**Exercise**
The answer must consist of every line below containing "wave".

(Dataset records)
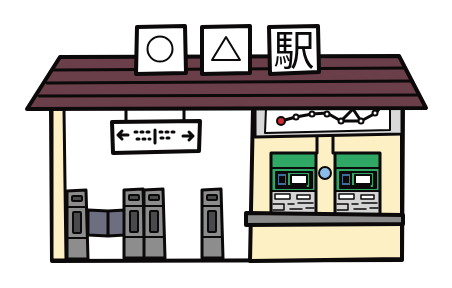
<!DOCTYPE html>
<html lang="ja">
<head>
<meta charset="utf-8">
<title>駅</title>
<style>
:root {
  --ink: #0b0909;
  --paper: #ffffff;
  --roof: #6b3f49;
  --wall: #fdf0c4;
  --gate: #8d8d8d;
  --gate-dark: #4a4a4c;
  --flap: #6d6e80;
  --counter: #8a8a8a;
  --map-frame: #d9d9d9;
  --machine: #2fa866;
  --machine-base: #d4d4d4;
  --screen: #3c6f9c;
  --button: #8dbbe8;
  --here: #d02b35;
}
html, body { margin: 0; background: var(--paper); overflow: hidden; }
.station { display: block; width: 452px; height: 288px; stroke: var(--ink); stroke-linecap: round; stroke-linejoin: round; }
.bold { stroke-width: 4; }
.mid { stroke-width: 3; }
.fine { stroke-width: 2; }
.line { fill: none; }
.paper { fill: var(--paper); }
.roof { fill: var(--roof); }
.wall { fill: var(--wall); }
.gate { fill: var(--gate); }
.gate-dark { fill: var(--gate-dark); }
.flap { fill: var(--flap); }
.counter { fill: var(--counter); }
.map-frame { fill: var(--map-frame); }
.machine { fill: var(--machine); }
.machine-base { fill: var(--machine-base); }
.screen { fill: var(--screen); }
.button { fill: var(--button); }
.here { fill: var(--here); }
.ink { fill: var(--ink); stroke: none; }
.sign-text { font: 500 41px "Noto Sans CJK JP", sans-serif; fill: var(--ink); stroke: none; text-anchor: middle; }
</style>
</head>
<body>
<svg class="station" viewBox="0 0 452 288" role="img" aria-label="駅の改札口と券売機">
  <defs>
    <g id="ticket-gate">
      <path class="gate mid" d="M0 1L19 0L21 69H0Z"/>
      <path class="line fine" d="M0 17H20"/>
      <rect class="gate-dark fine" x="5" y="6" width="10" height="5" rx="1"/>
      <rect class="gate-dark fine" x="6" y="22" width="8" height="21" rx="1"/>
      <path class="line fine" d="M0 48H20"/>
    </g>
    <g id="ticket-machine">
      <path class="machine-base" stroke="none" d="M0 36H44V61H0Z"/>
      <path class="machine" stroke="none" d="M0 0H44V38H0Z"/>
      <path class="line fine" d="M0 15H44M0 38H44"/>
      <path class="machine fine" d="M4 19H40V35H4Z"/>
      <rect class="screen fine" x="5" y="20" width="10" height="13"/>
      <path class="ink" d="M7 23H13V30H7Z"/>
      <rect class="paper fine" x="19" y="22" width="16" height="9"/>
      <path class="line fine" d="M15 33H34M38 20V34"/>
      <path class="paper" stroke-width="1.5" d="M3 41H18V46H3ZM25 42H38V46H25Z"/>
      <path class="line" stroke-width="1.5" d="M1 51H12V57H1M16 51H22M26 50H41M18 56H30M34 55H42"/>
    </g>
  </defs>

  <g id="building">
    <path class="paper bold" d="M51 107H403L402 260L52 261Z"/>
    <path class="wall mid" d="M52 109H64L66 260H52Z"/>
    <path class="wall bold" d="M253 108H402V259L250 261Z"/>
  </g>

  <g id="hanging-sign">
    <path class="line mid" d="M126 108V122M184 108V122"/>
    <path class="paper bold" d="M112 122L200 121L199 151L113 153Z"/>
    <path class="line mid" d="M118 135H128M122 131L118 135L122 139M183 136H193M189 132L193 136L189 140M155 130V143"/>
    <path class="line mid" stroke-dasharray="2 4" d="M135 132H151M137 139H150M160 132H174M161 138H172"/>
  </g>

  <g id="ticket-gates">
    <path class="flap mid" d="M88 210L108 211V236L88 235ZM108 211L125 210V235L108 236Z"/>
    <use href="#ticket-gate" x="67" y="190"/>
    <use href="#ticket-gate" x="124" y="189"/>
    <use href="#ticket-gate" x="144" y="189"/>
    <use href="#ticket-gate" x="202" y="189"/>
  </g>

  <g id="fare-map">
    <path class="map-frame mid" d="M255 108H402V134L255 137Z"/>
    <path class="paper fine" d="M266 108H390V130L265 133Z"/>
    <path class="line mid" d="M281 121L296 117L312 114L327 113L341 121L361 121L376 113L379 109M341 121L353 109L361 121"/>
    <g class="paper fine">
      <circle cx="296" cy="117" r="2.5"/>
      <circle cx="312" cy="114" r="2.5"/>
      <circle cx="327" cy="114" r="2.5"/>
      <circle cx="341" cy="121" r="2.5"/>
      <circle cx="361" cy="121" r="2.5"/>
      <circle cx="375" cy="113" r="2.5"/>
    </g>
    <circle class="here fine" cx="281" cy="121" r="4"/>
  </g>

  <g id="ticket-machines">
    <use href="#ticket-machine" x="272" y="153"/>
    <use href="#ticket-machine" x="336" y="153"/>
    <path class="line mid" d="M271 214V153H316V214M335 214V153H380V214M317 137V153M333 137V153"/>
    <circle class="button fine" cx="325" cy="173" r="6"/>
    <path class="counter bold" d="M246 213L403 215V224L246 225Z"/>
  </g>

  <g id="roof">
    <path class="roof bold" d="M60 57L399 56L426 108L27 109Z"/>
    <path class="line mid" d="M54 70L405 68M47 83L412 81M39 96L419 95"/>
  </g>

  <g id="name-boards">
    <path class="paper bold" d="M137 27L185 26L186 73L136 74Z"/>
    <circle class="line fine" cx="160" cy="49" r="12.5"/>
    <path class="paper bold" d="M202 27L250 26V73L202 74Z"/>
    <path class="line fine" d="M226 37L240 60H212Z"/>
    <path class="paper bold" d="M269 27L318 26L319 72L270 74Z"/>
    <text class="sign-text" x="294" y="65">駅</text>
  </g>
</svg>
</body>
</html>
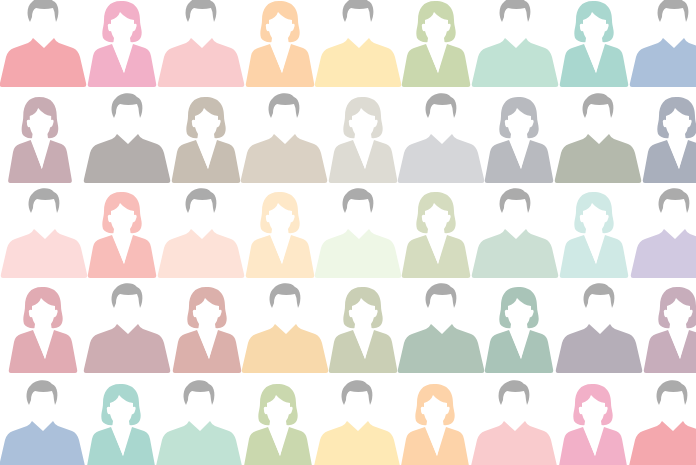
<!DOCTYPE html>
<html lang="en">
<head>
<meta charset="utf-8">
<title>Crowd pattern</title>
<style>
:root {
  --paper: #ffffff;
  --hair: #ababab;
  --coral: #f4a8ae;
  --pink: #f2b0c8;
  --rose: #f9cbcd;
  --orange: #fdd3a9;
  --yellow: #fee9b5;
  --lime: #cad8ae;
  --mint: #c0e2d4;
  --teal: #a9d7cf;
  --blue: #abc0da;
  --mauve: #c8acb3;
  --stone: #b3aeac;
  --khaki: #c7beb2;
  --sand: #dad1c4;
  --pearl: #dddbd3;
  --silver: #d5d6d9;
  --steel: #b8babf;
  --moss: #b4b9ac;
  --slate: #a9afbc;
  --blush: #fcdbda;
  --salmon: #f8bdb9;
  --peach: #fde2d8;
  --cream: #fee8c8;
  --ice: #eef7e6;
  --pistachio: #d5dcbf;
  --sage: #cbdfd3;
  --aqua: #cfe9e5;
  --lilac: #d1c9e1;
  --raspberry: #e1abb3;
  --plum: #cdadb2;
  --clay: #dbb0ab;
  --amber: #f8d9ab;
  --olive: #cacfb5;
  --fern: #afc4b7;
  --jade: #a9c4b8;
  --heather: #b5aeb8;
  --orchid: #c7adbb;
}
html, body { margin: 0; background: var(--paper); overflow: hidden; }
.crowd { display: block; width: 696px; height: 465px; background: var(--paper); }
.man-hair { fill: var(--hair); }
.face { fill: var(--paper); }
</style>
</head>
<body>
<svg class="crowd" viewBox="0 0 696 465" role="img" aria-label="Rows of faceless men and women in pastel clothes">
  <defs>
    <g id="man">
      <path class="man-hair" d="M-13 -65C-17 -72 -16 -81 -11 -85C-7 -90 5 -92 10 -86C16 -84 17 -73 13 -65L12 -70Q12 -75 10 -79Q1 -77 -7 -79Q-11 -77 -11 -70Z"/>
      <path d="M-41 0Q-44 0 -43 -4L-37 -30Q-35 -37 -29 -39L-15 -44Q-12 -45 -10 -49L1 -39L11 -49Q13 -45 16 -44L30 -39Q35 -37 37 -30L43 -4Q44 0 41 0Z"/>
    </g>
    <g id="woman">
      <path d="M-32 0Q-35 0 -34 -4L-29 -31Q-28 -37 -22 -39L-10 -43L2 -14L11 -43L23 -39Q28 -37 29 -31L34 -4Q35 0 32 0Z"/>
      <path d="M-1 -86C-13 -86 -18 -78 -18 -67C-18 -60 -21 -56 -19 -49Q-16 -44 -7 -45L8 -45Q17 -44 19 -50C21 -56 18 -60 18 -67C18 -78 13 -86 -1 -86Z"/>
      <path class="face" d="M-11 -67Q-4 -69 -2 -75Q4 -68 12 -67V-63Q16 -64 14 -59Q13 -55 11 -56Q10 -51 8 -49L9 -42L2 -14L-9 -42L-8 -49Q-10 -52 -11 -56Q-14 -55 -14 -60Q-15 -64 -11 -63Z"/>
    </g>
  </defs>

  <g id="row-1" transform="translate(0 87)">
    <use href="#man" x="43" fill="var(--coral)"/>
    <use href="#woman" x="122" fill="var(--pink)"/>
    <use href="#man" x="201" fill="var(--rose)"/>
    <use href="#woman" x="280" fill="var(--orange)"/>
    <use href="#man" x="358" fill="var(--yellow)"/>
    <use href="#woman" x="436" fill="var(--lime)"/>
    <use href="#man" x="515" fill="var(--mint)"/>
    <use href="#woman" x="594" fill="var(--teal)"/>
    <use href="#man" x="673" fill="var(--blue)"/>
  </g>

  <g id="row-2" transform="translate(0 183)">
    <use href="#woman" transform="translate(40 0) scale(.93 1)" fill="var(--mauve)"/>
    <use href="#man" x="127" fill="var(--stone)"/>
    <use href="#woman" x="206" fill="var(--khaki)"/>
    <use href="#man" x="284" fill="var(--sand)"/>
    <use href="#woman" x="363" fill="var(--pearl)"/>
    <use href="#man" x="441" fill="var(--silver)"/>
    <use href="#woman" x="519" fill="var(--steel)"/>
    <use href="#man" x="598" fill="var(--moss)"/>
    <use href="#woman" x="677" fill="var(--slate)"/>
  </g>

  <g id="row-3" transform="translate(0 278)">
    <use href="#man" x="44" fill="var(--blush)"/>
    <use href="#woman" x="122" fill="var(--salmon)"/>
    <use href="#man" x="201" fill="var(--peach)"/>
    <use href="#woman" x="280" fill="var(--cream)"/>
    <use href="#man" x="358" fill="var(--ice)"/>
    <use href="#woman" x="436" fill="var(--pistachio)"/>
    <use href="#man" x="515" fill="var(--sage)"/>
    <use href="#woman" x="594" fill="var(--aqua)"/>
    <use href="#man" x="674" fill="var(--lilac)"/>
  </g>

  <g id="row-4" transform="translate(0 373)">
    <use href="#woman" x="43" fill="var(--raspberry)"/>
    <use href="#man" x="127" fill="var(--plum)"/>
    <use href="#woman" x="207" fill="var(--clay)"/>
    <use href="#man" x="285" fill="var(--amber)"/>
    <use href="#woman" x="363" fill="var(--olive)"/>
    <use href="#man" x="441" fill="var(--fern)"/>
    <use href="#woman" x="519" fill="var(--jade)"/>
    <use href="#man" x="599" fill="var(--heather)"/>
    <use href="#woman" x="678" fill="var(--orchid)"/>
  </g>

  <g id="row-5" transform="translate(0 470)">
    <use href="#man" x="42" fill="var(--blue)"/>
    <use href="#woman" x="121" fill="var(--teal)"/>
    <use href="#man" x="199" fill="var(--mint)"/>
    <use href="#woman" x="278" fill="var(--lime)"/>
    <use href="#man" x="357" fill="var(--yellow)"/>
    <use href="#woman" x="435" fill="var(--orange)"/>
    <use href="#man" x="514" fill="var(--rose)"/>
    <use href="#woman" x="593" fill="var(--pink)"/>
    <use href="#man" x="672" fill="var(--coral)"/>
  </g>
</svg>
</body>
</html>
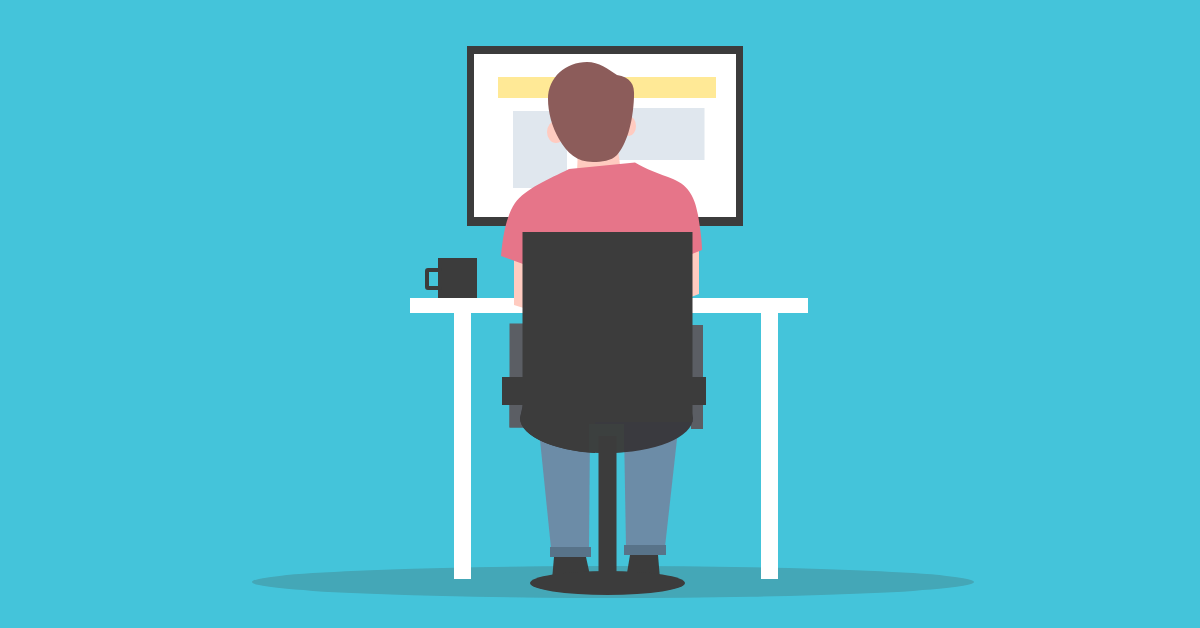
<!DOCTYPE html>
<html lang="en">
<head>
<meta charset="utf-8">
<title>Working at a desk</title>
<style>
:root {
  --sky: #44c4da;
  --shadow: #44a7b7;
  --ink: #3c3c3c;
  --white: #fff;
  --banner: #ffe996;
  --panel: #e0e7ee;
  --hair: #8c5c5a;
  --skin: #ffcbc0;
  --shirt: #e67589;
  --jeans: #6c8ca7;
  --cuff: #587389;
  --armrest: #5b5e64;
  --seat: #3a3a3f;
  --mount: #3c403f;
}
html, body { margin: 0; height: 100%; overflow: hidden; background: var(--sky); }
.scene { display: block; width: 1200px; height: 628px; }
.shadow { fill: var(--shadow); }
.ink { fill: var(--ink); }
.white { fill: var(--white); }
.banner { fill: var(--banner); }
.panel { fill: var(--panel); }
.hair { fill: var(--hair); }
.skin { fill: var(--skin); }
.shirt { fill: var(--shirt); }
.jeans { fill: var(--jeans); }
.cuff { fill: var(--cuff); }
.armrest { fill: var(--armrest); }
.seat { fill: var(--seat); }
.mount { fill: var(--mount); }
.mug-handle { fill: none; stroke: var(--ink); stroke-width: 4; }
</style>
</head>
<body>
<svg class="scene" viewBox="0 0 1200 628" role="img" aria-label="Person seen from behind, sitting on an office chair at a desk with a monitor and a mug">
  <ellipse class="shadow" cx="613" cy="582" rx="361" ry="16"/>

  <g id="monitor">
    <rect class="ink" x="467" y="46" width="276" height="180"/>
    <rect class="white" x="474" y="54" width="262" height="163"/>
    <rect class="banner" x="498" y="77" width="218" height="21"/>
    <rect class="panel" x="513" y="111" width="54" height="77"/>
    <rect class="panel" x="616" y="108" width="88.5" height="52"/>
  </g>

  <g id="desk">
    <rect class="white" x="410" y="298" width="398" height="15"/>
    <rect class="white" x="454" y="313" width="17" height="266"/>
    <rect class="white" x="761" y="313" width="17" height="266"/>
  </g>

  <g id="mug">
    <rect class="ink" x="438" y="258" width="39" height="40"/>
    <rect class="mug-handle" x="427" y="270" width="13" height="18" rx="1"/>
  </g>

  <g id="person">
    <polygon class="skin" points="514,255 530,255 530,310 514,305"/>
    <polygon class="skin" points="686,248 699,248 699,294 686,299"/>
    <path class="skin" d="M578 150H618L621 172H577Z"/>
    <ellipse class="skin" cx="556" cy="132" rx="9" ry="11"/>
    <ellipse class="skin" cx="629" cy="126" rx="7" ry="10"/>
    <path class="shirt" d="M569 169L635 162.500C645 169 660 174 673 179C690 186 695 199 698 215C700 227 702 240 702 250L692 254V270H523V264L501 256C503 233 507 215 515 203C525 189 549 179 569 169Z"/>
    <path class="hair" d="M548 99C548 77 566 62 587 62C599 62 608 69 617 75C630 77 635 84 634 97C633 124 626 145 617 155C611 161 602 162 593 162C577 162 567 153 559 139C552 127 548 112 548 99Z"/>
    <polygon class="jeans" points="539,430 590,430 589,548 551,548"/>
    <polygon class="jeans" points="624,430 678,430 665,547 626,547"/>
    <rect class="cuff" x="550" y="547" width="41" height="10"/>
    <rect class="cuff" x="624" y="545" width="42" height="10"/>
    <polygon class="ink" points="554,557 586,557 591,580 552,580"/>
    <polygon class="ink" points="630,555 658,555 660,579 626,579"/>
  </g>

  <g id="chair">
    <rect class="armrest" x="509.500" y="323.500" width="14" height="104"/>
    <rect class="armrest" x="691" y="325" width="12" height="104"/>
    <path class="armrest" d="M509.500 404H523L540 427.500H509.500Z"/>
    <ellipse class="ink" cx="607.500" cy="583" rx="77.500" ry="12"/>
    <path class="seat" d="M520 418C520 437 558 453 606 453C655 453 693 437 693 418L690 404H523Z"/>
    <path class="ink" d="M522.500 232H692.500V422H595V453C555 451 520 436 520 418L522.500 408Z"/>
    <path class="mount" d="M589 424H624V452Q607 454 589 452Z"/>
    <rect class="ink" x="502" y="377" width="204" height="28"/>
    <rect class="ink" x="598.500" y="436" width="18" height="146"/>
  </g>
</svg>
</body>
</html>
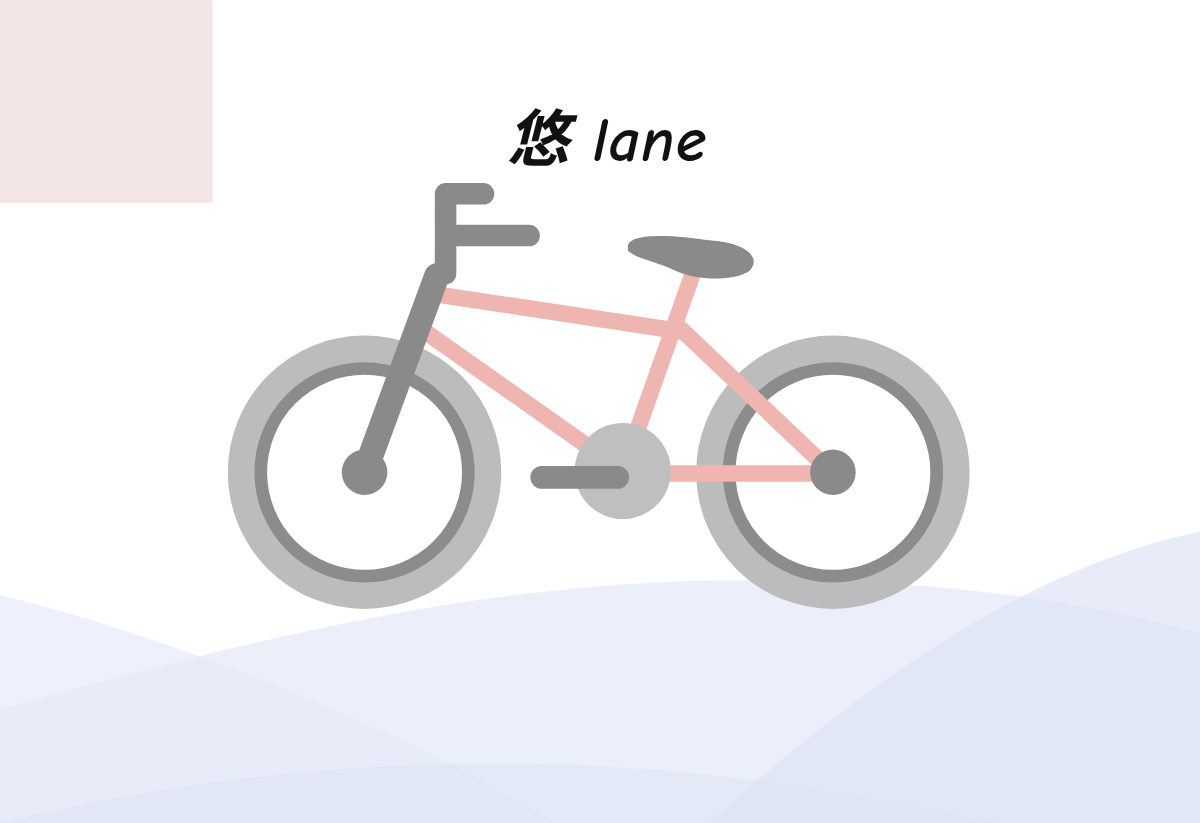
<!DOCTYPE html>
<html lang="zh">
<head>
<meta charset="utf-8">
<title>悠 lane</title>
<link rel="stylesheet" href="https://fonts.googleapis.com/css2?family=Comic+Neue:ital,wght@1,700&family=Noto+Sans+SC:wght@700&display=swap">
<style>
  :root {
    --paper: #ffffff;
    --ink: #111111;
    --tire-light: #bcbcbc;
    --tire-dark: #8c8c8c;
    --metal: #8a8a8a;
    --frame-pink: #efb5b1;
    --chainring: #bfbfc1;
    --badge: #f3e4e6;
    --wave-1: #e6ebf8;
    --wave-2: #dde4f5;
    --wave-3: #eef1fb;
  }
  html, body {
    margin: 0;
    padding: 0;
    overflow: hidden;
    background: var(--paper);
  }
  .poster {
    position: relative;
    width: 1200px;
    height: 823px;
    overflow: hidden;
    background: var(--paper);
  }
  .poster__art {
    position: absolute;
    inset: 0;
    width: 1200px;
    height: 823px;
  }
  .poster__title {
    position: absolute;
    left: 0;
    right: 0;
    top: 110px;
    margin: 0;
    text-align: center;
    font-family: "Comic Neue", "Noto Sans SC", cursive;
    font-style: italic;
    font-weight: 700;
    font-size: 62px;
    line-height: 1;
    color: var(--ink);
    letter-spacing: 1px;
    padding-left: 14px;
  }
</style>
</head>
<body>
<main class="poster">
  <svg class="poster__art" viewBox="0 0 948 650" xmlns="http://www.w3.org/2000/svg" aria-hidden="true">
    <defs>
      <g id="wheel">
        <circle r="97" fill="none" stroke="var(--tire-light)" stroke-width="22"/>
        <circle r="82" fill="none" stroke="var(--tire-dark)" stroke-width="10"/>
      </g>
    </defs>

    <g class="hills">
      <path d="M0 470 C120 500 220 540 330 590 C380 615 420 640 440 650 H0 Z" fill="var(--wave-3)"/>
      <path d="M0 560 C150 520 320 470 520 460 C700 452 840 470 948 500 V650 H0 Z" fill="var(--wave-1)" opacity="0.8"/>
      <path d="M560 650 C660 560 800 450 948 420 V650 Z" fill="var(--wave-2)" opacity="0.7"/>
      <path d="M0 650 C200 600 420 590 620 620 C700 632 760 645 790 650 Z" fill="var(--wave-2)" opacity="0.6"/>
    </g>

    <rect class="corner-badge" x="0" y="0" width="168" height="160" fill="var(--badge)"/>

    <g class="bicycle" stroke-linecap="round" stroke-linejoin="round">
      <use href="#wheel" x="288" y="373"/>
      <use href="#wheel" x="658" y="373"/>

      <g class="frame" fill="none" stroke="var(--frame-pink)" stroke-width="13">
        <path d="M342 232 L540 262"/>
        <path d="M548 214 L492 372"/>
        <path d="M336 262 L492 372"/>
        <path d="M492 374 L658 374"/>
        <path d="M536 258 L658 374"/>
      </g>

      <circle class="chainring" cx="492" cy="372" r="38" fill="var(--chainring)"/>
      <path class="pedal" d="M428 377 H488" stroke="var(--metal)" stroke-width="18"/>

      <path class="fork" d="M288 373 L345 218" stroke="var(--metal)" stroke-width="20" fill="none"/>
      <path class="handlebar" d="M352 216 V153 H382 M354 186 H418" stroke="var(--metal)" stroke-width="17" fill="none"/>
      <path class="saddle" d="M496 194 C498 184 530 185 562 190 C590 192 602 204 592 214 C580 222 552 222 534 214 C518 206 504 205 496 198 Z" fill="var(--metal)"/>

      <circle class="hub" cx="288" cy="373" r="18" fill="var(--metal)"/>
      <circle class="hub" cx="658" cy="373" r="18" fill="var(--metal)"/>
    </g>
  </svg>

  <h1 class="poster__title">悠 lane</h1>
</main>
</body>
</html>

**Solution**
    --wave-1: #e6ebf8;
    --wave-2: #dde4f5;
    --wave-3: #eef1fb;
      <path d="M0 470 C120 500 220 540 330 590 C380 615 420 640 440 650 H0 Z" fill="var(--wave-3)"/>
      <path d="M0 560 C150 520 320 470 520 460 C700 452 840 470 948 500 V650 H0 Z" fill="var(--wave-1)" opacity="0.8"/>
      <path d="M560 650 C660 560 800 450 948 420 V650 Z" fill="var(--wave-2)" opacity="0.7"/>
      <path d="M0 650 C200 600 420 590 620 620 C700 632 760 645 790 650 Z" fill="var(--wave-2)" opacity="0.6"/>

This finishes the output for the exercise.